Nongenetic cellular heterogeneity is associated with aging and disease. However, the origins of cell-to-cell variability are complex and the individual contributions of different factors to total phenotypic variance are still unclear. Here, we took advantage of clear phenotypic heterogeneity of circadian oscillations in clonal cell populations to investigate the underlying mechanisms of cell-to-cell variability. Using a fully automated tracking and analysis pipeline, we examined circadian period length in thousands of single cells and hundreds of clonal cell lines and found that longer circadian period is associated with increased intercellular heterogeneity. Based on our experimental results, we then estimated the contributions of heritable and nonheritable factors to this variation in circadian period length using a variance partitioning model. We found that nonheritable noise predominantly drives intercellular circadian period variation in clonal cell lines, thereby revealing a previously unrecognized link between circadian oscillations and intercellular heterogeneity. Moreover, administration of a noise-enhancing drug reversibly increased both period length and variance. These findings suggest that circadian period may be used as an indicator of cellular noise and drug screening for noise control.

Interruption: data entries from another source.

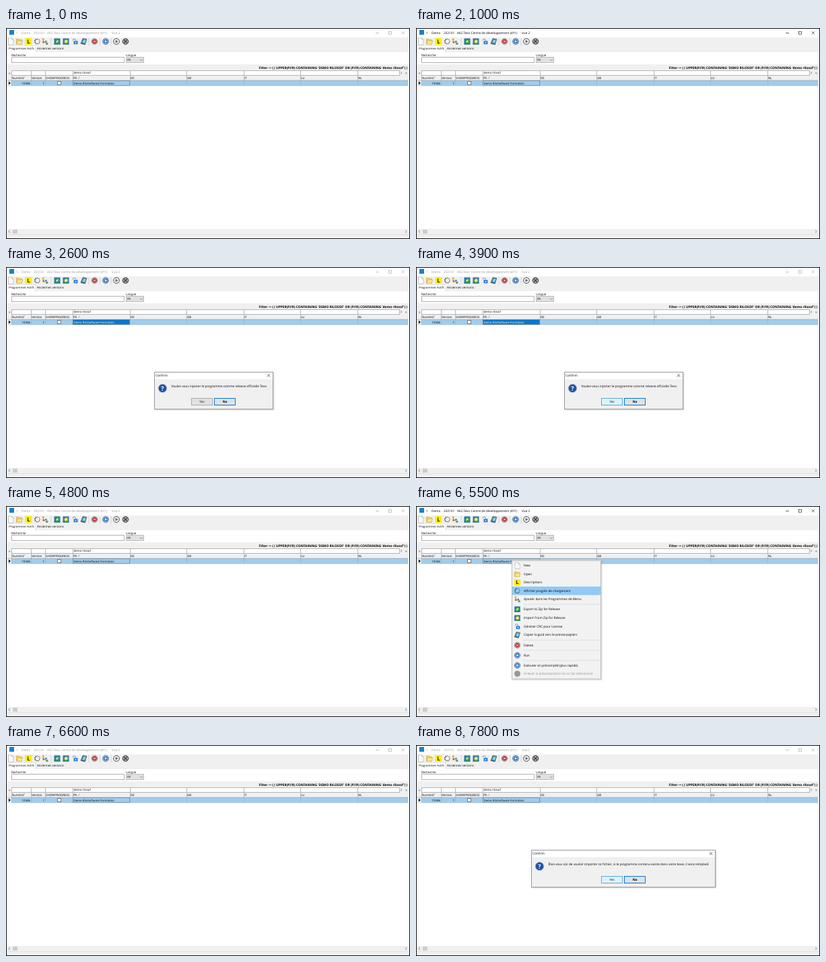
An HTML page with a canvas that plays this animation: 600x314 px, repeating every 8000 ms.

```html
<!DOCTYPE html>
<html lang="fr">
<head>
<meta charset="utf-8">
<style>
html, body { margin: 0; width: 100%; height: 100%; overflow: hidden; background: #fff; }
canvas { display: block; width: 600px; height: 314px; }
</style>
</head>
<body>
<canvas id="stage" width="600" height="314"></canvas>
<script>
const ctx = document.getElementById('stage').getContext('2d');
ctx.textRendering = 'geometricPrecision';
const LOOP = 8000;
const FACE = '#f0f0f0', BLUE = '#0078d7', ROW = '#a0ccee';
const COLS = [8, 37, 58, 99, 184, 268, 353, 437, 522, 584];

function rect(x, y, w, h, fill, stroke) {
  if (fill) { ctx.fillStyle = fill; ctx.fillRect(x, y, w, h); }
  if (stroke) {
    ctx.strokeStyle = stroke;
    ctx.lineWidth = 1;
    ctx.strokeRect(x + 0.5, y + 0.5, w - 1, h - 1);
  }
}

function text(str, x, y, { size = 4.45, color = '#000', align = 'left', bold = false } = {}) {
  ctx.font = `${bold ? 'bold ' : ''}${size}px "Open Sans", "Noto Sans", sans-serif`;
  ctx.fillStyle = color;
  ctx.textAlign = align;
  ctx.textBaseline = 'alphabetic';
  ctx.fillText(str, x, y + size * 0.36);
}

function path(points, color, width = 0.8, fill) {
  ctx.beginPath();
  points.forEach(([x, y], i) => i ? ctx.lineTo(x, y) : ctx.moveTo(x, y));
  if (fill) { ctx.closePath(); ctx.fillStyle = fill; ctx.fill(); }
  if (color) { ctx.strokeStyle = color; ctx.lineWidth = width; ctx.stroke(); }
}

function disc(x, y, r, fill, stroke, width = 1) {
  ctx.beginPath();
  ctx.arc(x, y, r, 0, Math.PI * 2);
  if (fill) { ctx.fillStyle = fill; ctx.fill(); }
  if (stroke) { ctx.strokeStyle = stroke; ctx.lineWidth = width; ctx.stroke(); }
}

function cross(x, y, r, color, width) {
  path([[x - r, y - r], [x + r, y + r]], color, width);
  path([[x + r, y - r], [x - r, y + r]], color, width);
}

function play(ring, fill, arrow) {
  disc(0, 0, 4.4, '#e8eef4', ring, 0.9);
  disc(0, 0, 3.3, fill);
  path([[-1.2, -2.1], [2.2, 0], [-1.2, 2.1]], null, 0, arrow);
}

function zip(arrow) {
  rect(-4.5, -4.5, 9, 9, '#2a78ac');
  rect(-4.5, 2.5, 9, 2, '#2c8a62');
  disc(0.3, 0, 2.8, arrow);
  path([[-1.2, 1.2], [1.2, -1.2]], '#fff', 1.4);
}

const ICONS = {
  page() {
    path([[-3.5, -5], [1.5, -5], [4, -2.5], [4, 5], [-3.5, 5]], '#b5b5b5', 0.7, '#fafafa');
    path([[1.5, -5], [1.5, -2.5], [4, -2.5]], '#b5b5b5', 0.6);
  },
  folder() {
    path([[-4.5, 4], [-4.5, -3.5], [-1, -3.5], [0, -2.5], [3.5, -2.5], [3.5, 4]], '#c9a13a', 0.6, '#efcf63');
    path([[-4.5, 4], [-2, -1], [5, -1], [3, 4]], '#cfa93c', 0.6, '#fce694');
  },
  label() {
    rect(-5, -5, 10, 10, '#ffee00');
    text('L', 0, 0, { size: 8, bold: true, align: 'center', color: '#222' });
  },
  spinner() {
    for (let i = 0; i < 9; i++) {
      const a = i * Math.PI * 2 / 9 - 1.5;
      disc(Math.cos(a) * 3.6, Math.sin(a) * 3.6, 0.6 + i * 0.04, '#2a2a2a');
    }
  },
  tree() {
    path([[-3, -3], [-2.5, 1], [2.5, 3]], '#888', 0.7);
    rect(-4.2, -4.5, 3, 3, '#e2b92c');
    rect(-3.5, -0.2, 2.6, 2.6, '#d0503f');
    rect(0.2, -1, 2.4, 2.4, '#3b78c0');
    rect(1.4, 1.8, 3, 3, '#49a552');
  },
  exportZip() { zip('#3fae49'); },
  importZip() { zip('#d9c63c'); },
  lock() {
    ctx.beginPath();
    ctx.arc(-1.2, -1.5, 2.2, Math.PI, Math.PI * 2.05);
    ctx.strokeStyle = '#7b8fa8'; ctx.lineWidth = 1; ctx.stroke();
    rect(-2, -0.8, 6, 5, '#2f7ed8');
    rect(0.4, 0.8, 1.2, 2, '#fff');
  },
  copy() {
    path([[-4.5, 3], [-1.5, -4.5], [4.5, -3.5], [2, 4.5]], '#46616d', 0.6, '#3b8a9f');
    path([[-2, 1.5], [-0.2, -2.6], [3, -2], [1.3, 2.4]], null, 0, '#9ad3e2');
    path([[-4.5, 3.2], [2, 4.6]], '#444', 0.9);
  },
  remove() {
    disc(0, 0, 4.3, '#d8c4c4', '#857878', 0.9);
    disc(0, 0, 3.3, '#bf2a30');
    cross(0, 0, 1.5, '#fff', 1);
  },
  run() { play('#2b5f94', '#2d74b8', '#fff'); },
  runBlack() { play('#444', '#e4e4e4', '#555'); },
  stop() {
    disc(0, 0, 4.3, '#aaa', '#333', 1);
    cross(0, 0, 2.6, '#333', 1.1);
  },
  none() { disc(0, 0, 4.3, '#999', '#858585', 0.6); }
};

function icon(name, x, y, scale = 1) {
  ctx.save();
  ctx.translate(x, y);
  ctx.scale(scale, scale);
  ICONS[name]();
  ctx.restore();
}

const TOOLS = [['page', 7], ['folder', 20], ['label', 33.5], ['spinner', 46.5], ['tree', 58],
  ['exportZip', 76], ['importZip', 89], ['lock', 102.5], ['copy', 115.5], ['remove', 131.5],
  ['run', 148], ['runBlack', 164], ['stop', 177.5]];

// Offsets are measured from the top of the menu.
const MENU = [
  ['page', 'New', 8], ['folder', 'Open', 20.5], ['label', 'Descripitons', 33],
  ['spinner', 'Afficher progrès de chargement', 45.5],
  ['tree', 'Ajouter dans les Programmes de Menu', 58],
  ['exportZip', 'Export to Zip for Release', 73], ['importZip', 'Import From Zip for Release', 86],
  ['lock', 'Générer CRC pour License', 98.5], ['copy', 'Copier la guid vers le presse-papiers', 111],
  ['remove', 'Delete', 126.5], ['run', 'Run', 141.5],
  ['run', 'Exécuter en précompilé (plus rapide)', 156.5],
  ['none', 'Enlever la précompilation du script sélectionné', 169]
];
const RULES = [65.5, 119, 134, 149];

function titleBar(active) {
  const color = active ? '#000' : '#999';
  rect(0, 0, 600, 14, '#fff');
  rect(5, 3, 7, 7, '#1583c7');
  [['1', 15], ['Demo', 23], ['202101', 41], ['4K2.Tevo Centre de développement (4Y1)', 61], ['Vue 2', 157]]
    .forEach(([s, x]) => text(s, x, 7, { size: 4.72, color }));
  path([[549, 7.5], [554, 7.5]], color, 0.6);
  ctx.strokeRect(568.5, 5.2, 4, 4);
  cross(589.8, 7.2, 2.1, color, 0.6);
}

function toolbar() {
  rect(0, 14, 600, 22, FACE);
  TOOLS.forEach(([name, x]) => icon(name, x, 20));
  [67, 123, 139.5, 156].forEach(x => path([[x, 15], [x, 26]], '#c4c4c4', 0.6));
}

function searchPanel() {
  rect(2, 26, 42, 11, '#fff');
  path([[2, 36], [2, 26.5], [44, 26.5], [44, 36]], '#d5d5d5', 0.6);
  text('Programmes Actifs', 4.2, 30.8, { size: 4.3 });
  text('Anciennes versions', 46, 30.8);
  rect(1, 36, 598, 18, '#fff');
  text('Recherche', 8, 40.3);
  text('Langue', 178, 40.3);
  rect(8, 43, 168, 9, '#fff', '#b0b0b0');
  rect(178, 43, 27, 9, '#e1e1e1', '#bdbdbd');
  text('FR', 180, 47.8);
  path([[199, 46.7], [201, 48.7], [203, 46.7]], '#555', 0.6);
  rect(1, 54, 598, 9, FACE);
  text("Filter -> ( ( UPPER(P.FR) CONTAINING 'DEMO RILOSOF' OR (P.FR) CONTAINING 'demo rilosof') )",
    596, 58.8, { size: 4.85, bold: true, align: 'right' });
}

function grid(focused) {
  rect(1, 63, 598, 236, '#fff');
  rect(1, 63, 598, 15, FACE);
  for (let i = 0; i < COLS.length - 1; i++) {
    rect(COLS[i], 63, COLS[i + 1] - COLS[i] + 1, 8, '#fff', '#b4b4b4');
  }
  text('×', 4, 67, { size: 4.5 });
  text('?', 586, 67, { size: 4.7 });
  text('×', 593, 67, { size: 4.7 });
  text('demo rilosof', 100.5, 66.8, { size: 4.3 });
  ['Numéro', 'Version', 'SHOWPROGRESS', 'FR', 'DE', 'GB', 'IT', 'LU', 'NL']
    .forEach((s, i) => text(s, COLS[i] + 1, 74.3));
  for (let i = 0; i < 3; i++) path([[25, 72.5 + i * 1.5], [29 - i, 72.5 + i * 1.5]], '#999', 0.5);
  path([[106, 75], [109, 75], [109, 72]], '#999', 0.6);

  rect(1, 78, 7, 8, FACE);
  path([[4, 79.5], [7, 82], [4, 84.5]], null, 0, '#111');
  rect(8, 78, 589, 8, ROW);
  COLS.slice(0, -1).forEach(x => {
    path([[x + 0.5, 71], [x + 0.5, 78]], '#aaa', 0.7);
    path([[x + 0.5, 78], [x + 0.5, 86]], '#8aaec8', 0.5);
  });
  path([[1, 78], [597, 78]], '#999', 0.6);
  path([[1, 86], [597, 86]], '#aab8c2', 0.5);
  text('10346', 36, 82, { align: 'right' });
  text('1', 57, 82, { align: 'right' });
  rect(76, 79, 6, 6, '#fff', '#777');
  if (focused) rect(99, 78, 85, 8, BLUE);
  ctx.setLineDash([1, 1]);
  rect(99, 78, 85, 8, null, focused ? '#d48a3a' : '#4e6c82');
  ctx.setLineDash([]);
  text('Demo RiloSoftware Formation', 100.5, 82, { size: 4.3, color: focused ? '#fff' : '#000' });
}

function frameAndScroll() {
  rect(1, 299, 598, 15, FACE);
  rect(10, 300, 7, 6, '#cdcdcd');
  path([[6, 301], [4, 303], [6, 305]], '#777', 0.8);
  path([[593, 301], [595, 303], [593, 305]], '#777', 0.8);
  path([[0, 307.5], [600, 307.5]], '#d8d8d8', 0.6);
  rect(0, 0, 600, 314, null, '#111');
}

function shadow(x, y, w, h) {
  ctx.save();
  ctx.shadowColor = 'rgba(0,0,0,0.2)';
  ctx.shadowBlur = 2;
  ctx.shadowOffsetX = ctx.shadowOffsetY = 1;
  rect(x, y, w, h, '#fff');
  ctx.restore();
}

function menu(x, y, hot, alpha) {
  ctx.save();
  ctx.globalAlpha = alpha;
  shadow(x, y, 133, 177);
  rect(x, y, 133, 177, '#f2f2f2', '#bbb');
  if (hot >= 0) rect(x + 1, y + MENU[hot][2] - 6.3, 131, 12.6, '#91c9f7');
  RULES.forEach(d => path([[x + 17, y + d], [x + 131, y + d]], '#cfcfcf', 0.6));
  MENU.forEach(([name, label, d]) => {
    icon(name, x + 8.5, y + d, 0.95);
    text(label, x + 18, y + d, { size: 4.73, color: name === 'none' ? '#909090' : '#000' });
  });
  ctx.restore();
}

function button(label, x, hover, main) {
  rect(x, 195, 32, 11, hover ? '#e0f1fa' : '#e1e1e1', main ? BLUE : hover ? '#5ba9d6' : '#adadad');
  text(label, x + 16, 200.5, { size: 4.72, align: 'center', bold: main });
}

function dialog({ x, w, message, hover, alpha }) {
  ctx.save();
  ctx.globalAlpha = alpha;
  shadow(x, 156, w, 56);
  rect(x, 156, w, 56, FACE, '#999');
  rect(x + 1, 157, w - 2, 10, '#fff');
  text('Confirm', x + 2, 161.5, { size: 4.72 });
  cross(x + w - 7, 161.5, 2.2, '#333', 0.7);
  disc(x + 12.5, 180.5, 6.2, '#1d50a8', '#a9b4c4', 0.9);
  text('?', x + 12.5, 180.5, { size: 9, bold: true, align: 'center', color: '#fff' });
  text(message, x + 25.5, 177, { size: 4.72 });
  button('Yes', 275, hover === 'yes', false);
  button('No', 309, hover === 'no', true);
  ctx.restore();
}

// Last value whose start time has passed.
const at = (t, steps) => steps.reduce((v, [start, value]) => t >= start ? value : v, null);

const ACTIVE = [[0, false], [1000, true], [2400, false], [5200, true], [6400, false]];
const MENUS = [
  { x: 170, y: 83, from: 1100, to: 2200,
    hot: [[1100, -1], [1300, 0], [1400, 1], [1500, 2], [1700, 3], [1800, 5], [1900, 6], [2000, 5]] },
  { x: 142, y: 80.7, from: 5200, to: 6400,
    hot: [[5200, -1], [5300, 1], [5400, 2], [5500, 3], [5600, 4], [5700, 5], [5900, 6]] }
];
const DIALOGS = [
  { x: 220, w: 177, from: 2400, to: 4500,
    message: 'Voulez-vous injecter le programme comme release officielle Tevo',
    hover: [[3300, 'no'], [3600, 'yes']] },
  { x: 171, w: 274, from: 6800, to: 9000,
    message: 'Êtes-vous sûr de vouloir importer ce fichier, si le programme contenu existe dans votre base, il sera remplacé',
    hover: [[7300, 'no'], [7500, null], [7800, 'yes']] }
];

function draw(t) {
  titleBar(at(t, ACTIVE));
  toolbar();
  searchPanel();
  grid(t >= 2400 && t < 4400);
  frameAndScroll();
  for (const m of MENUS) {
    if (t >= m.from && t < m.to) menu(m.x, m.y, at(t, m.hot), t < m.from + 100 ? 0.6 : 1);
  }
  for (const d of DIALOGS) {
    if (t < d.from || t >= d.to) continue;
    const fadeIn = at(t - d.from, [[0, 0.4], [100, 0.85], [200, 1]]);
    dialog({ ...d, hover: at(t, d.hover), alpha: t >= d.to - 100 ? 0.5 : fadeIn });
  }
}

const start = performance.now();
function tick() {
  draw((performance.now() - start) % LOOP);
  requestAnimationFrame(tick);
}
tick();
</script>
</body>
</html>
```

Keywords: circadian oscillation; heterogeneity/variance; period; single-cell imaging; transcriptional noise.
Copyright © 2020 the Author(s). Published by PNAS.